"This is the one vote you'll have this year to reduce the rate of growth of the federal government," said Sen. Judd Gregg, R-N.H., chairman of the Senate Budget Committee.
All year, the Bush administration and many House Republicans have shunted aside moderate governors' and senators' efforts to reform Medicaid.
In the original Senate bill, moderates carefully crafted a bipartisan consensus through months of work, only to have it summarily stripped from the budget deal in the wee hours of that shameful morning. Instead, GOP leaders found savings by taking them from the poor Americans that the health care safety net was designed to help in the first place.
The final bill boosts cost-sharing from the current $3 limit to what could be hundreds of dollars, in some cases. It allows states to charge co-pays of up to 10 percent on each service for families living on $16,000 to $24,000 a year. (That's between 100 percent and 150 percent of the poverty level for a family of three.) Families above that mark could be charged premiums for the first time ever, and charged co-pays up to 20 percent.
The only limitation is that medical bills may not exceed 5 percent of a family's annual income. But that's little comfort for those living so close to the poverty line. Nothing stops a catastrophic event from eating all of a month's income, driving families into homelessness -- and worse.
All of these bad ideas originated in the House's first bill, and the Congressional Budget Office concluded then that savings would not come from the actual cost-sharing but from discouraging use of public insurance at all. That is a callous way to try to save money.

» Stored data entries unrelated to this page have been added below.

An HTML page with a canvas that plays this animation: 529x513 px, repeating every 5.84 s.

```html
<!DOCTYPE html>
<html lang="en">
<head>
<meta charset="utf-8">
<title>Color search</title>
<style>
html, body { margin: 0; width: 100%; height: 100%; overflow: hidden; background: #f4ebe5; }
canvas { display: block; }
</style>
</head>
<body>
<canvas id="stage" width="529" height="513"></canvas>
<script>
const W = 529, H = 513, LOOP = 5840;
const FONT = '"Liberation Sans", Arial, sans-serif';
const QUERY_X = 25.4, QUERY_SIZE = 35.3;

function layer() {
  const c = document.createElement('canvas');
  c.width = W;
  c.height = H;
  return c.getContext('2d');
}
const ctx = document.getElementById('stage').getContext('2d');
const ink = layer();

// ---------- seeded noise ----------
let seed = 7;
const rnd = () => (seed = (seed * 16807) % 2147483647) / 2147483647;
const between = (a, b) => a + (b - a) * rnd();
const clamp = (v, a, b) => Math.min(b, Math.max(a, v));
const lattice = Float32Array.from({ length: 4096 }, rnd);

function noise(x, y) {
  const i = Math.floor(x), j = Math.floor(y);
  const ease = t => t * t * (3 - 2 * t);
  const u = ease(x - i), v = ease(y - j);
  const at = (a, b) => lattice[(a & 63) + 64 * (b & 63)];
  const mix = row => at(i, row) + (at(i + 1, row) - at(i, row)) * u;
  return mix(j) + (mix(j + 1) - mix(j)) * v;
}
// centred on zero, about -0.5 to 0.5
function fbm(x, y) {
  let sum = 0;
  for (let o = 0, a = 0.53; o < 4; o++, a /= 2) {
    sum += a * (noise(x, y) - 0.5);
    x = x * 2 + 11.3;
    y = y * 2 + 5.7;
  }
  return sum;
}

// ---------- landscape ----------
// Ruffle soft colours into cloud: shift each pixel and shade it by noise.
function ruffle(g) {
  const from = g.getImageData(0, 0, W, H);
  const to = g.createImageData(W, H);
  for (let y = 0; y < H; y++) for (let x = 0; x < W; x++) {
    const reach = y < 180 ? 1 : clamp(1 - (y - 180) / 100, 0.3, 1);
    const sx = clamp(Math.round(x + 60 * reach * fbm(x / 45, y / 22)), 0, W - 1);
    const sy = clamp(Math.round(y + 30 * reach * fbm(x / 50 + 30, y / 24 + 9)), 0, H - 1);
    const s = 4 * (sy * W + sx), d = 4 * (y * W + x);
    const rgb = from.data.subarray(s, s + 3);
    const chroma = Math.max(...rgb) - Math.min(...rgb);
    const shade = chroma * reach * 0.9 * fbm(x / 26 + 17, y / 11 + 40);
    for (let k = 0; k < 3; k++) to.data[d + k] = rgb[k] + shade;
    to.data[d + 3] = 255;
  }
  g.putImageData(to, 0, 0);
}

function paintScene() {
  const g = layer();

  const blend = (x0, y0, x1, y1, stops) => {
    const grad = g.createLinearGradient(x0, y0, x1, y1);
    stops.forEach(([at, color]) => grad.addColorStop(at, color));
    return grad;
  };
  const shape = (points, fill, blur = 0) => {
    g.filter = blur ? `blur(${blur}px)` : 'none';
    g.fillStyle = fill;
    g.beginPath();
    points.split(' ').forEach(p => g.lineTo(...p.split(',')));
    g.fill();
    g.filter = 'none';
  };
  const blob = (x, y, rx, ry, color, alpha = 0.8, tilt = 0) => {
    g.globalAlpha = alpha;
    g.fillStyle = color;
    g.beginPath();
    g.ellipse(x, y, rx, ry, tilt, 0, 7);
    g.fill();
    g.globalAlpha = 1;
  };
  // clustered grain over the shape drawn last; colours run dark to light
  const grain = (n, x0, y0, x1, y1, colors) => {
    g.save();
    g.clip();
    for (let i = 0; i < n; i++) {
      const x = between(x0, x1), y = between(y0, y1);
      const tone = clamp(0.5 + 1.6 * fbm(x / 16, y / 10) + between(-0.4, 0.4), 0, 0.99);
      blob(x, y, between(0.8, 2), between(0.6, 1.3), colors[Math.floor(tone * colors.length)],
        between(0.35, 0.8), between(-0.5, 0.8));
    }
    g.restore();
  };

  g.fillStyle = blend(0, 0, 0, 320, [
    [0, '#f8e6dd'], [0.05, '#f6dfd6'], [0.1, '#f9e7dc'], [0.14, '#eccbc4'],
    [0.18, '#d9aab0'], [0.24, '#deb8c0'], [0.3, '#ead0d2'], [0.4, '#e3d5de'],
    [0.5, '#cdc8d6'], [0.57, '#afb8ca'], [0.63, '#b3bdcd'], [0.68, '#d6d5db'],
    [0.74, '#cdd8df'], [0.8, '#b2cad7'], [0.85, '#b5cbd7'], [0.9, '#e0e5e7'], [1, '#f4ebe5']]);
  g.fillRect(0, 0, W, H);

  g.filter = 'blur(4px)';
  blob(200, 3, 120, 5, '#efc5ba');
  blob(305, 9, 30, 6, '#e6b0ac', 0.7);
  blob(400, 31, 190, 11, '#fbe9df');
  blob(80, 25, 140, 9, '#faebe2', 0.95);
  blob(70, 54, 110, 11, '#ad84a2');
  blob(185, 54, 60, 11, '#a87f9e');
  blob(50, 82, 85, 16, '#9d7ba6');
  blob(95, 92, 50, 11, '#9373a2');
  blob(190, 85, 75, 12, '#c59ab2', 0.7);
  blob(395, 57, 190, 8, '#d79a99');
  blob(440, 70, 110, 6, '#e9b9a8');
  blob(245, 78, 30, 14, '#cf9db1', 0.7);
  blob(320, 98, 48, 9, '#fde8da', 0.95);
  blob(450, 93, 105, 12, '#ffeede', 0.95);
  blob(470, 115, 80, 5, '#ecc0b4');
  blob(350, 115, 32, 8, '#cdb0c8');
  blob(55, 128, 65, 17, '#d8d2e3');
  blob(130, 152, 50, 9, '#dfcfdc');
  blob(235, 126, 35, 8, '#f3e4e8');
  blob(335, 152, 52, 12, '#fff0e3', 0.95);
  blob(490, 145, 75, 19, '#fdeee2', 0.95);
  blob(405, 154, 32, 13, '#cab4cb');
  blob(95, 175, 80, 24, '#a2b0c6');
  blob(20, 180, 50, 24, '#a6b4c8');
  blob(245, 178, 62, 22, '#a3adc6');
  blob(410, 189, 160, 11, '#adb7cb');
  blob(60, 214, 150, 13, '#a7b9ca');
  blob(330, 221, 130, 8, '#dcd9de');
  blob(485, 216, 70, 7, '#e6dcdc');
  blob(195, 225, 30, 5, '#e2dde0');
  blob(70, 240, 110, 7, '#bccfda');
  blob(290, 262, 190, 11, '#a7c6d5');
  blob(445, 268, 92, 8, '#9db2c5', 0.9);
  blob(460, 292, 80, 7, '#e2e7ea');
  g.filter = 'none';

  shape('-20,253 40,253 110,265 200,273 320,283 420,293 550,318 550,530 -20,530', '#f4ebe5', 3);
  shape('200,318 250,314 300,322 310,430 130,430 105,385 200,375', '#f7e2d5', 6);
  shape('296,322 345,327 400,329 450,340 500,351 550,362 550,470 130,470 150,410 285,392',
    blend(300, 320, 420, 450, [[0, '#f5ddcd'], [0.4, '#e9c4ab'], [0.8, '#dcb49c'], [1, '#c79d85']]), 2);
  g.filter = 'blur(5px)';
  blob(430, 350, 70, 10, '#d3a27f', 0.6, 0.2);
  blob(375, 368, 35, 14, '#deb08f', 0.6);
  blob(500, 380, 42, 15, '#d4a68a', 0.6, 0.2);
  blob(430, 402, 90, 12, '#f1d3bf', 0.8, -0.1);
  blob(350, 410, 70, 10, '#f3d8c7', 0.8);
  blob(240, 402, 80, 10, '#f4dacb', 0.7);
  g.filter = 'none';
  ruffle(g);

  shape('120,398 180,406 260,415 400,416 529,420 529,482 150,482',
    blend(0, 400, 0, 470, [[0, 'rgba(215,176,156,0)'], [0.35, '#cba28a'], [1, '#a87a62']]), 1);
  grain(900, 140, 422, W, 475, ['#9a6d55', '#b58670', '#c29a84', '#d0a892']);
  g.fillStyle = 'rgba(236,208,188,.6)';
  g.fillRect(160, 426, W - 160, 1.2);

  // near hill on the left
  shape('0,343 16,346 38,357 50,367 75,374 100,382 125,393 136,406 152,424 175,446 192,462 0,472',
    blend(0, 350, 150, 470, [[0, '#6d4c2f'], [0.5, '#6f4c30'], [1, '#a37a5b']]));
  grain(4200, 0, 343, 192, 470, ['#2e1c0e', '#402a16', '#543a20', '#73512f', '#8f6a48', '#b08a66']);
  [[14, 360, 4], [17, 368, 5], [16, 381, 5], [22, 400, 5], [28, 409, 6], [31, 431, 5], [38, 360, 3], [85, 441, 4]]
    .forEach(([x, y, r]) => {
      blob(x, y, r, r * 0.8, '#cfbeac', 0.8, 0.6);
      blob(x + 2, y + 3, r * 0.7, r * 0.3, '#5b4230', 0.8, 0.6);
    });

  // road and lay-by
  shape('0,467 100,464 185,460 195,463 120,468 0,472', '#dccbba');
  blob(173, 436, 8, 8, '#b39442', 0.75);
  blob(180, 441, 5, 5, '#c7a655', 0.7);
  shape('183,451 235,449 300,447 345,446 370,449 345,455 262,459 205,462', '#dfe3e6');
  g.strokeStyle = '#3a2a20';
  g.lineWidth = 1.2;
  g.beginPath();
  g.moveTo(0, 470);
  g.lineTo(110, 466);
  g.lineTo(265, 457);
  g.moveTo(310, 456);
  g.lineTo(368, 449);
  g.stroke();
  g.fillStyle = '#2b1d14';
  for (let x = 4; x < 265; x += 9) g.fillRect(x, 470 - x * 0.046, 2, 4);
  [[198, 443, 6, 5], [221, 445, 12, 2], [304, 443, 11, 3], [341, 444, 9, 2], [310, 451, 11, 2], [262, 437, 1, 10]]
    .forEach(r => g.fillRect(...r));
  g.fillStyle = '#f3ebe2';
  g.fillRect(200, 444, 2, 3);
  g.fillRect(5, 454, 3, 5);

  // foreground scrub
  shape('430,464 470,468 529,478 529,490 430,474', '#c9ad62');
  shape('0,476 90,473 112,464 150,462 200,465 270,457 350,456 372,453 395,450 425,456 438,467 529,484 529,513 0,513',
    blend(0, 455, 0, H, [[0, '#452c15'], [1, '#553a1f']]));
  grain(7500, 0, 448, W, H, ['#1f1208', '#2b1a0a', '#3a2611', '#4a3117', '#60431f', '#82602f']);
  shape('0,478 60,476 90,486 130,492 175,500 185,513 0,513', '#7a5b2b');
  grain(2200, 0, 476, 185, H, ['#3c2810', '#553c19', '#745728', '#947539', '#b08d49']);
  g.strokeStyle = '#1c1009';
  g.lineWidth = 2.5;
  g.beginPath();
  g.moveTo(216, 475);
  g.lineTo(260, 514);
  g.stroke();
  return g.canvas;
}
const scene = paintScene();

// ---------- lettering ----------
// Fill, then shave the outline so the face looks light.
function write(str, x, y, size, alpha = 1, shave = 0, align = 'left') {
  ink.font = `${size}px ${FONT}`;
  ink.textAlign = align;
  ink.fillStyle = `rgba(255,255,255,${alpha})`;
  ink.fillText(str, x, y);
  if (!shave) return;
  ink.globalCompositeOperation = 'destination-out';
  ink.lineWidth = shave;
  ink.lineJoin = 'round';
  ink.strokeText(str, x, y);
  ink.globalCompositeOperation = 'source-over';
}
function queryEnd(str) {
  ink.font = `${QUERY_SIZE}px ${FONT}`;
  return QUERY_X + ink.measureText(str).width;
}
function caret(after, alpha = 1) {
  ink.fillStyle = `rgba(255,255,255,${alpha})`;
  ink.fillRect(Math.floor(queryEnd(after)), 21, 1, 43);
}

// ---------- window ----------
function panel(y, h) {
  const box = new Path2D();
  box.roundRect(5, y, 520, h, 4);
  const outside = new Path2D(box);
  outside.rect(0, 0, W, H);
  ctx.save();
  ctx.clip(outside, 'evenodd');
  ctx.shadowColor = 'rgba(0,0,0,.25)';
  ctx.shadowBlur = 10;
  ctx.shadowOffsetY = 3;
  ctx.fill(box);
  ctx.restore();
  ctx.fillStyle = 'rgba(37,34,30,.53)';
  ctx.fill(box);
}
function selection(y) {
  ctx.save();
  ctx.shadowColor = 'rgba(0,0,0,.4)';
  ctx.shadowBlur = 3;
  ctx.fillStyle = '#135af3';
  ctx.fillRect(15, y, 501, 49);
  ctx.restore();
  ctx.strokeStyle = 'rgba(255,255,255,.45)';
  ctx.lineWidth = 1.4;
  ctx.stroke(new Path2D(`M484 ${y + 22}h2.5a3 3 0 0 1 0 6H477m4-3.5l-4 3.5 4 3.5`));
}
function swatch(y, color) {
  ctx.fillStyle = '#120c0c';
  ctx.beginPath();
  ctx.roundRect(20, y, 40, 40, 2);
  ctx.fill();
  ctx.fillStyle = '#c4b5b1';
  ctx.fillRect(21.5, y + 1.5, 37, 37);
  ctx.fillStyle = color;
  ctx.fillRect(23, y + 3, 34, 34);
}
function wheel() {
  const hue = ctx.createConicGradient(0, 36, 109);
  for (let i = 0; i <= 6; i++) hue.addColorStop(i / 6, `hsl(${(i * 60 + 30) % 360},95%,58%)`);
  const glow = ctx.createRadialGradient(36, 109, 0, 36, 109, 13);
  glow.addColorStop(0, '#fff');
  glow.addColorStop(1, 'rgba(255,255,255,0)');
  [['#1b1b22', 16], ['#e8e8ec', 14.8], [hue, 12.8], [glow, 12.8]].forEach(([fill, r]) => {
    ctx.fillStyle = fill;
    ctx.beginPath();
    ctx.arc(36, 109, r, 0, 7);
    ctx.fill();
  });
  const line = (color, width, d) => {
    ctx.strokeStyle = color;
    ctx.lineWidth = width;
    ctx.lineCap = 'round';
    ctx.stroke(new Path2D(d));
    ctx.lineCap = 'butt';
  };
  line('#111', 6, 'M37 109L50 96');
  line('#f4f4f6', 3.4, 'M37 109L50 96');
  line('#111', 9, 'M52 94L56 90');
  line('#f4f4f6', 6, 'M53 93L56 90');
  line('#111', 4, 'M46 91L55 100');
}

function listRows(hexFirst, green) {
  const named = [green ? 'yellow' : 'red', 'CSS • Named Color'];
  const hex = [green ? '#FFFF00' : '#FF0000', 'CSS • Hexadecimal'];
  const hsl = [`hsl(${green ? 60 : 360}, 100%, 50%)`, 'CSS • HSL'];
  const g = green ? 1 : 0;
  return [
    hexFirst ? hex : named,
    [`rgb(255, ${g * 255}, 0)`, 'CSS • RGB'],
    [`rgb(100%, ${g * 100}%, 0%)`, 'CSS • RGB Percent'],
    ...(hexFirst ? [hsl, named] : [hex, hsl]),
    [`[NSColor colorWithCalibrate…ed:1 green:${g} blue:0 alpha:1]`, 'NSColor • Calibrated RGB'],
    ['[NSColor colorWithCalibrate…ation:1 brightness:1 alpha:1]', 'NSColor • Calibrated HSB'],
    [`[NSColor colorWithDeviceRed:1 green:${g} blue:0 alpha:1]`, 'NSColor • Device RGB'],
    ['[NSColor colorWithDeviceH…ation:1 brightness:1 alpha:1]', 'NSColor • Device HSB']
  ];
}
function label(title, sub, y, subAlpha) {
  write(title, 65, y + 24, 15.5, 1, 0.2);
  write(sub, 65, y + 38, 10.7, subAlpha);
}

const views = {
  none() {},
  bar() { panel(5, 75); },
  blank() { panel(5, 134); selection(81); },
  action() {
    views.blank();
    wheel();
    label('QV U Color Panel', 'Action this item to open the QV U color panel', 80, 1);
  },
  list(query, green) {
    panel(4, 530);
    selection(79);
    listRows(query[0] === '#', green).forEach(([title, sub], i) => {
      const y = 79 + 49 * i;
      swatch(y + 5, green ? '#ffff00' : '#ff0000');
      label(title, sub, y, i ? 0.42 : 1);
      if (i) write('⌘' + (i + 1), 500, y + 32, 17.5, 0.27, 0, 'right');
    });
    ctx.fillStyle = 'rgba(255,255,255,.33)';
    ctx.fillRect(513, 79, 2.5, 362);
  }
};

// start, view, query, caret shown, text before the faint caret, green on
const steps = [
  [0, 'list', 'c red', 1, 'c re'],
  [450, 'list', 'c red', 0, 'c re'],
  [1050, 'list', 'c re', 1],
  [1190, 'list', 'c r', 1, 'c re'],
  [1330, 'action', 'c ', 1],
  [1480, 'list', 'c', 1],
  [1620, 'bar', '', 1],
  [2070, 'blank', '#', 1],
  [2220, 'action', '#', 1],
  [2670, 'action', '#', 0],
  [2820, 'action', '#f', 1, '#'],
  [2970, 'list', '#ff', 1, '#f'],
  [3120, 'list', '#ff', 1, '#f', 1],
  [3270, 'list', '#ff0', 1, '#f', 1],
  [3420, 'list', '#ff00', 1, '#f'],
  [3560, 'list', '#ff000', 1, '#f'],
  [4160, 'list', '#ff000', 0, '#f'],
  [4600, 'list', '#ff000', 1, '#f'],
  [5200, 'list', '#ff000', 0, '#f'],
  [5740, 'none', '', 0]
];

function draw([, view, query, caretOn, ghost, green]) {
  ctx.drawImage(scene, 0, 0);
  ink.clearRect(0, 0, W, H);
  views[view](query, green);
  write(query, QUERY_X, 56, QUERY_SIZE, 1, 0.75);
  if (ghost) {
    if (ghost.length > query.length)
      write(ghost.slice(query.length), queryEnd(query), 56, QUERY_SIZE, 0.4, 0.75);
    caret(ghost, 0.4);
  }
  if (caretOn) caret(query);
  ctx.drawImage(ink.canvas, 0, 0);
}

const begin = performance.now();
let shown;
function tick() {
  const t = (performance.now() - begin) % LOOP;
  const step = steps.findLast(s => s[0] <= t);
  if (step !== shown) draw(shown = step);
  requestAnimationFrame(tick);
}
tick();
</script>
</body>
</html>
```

It is also shortsighted. By cynically discouraging people from using Medicaid coverage, this bill will encourage more people to wait until they are seriously ill to seek care. They will then turn up in emergency rooms, where the cost to the health-care system is higher and the likelihood of successful treatment is lower.
The budget cuts represent a big lump of coal in the stockings of the poor.
Kai Wright is editor of BlackAIDS.org, and lives in New York City. He can be reached at firstname.lastname@example.org.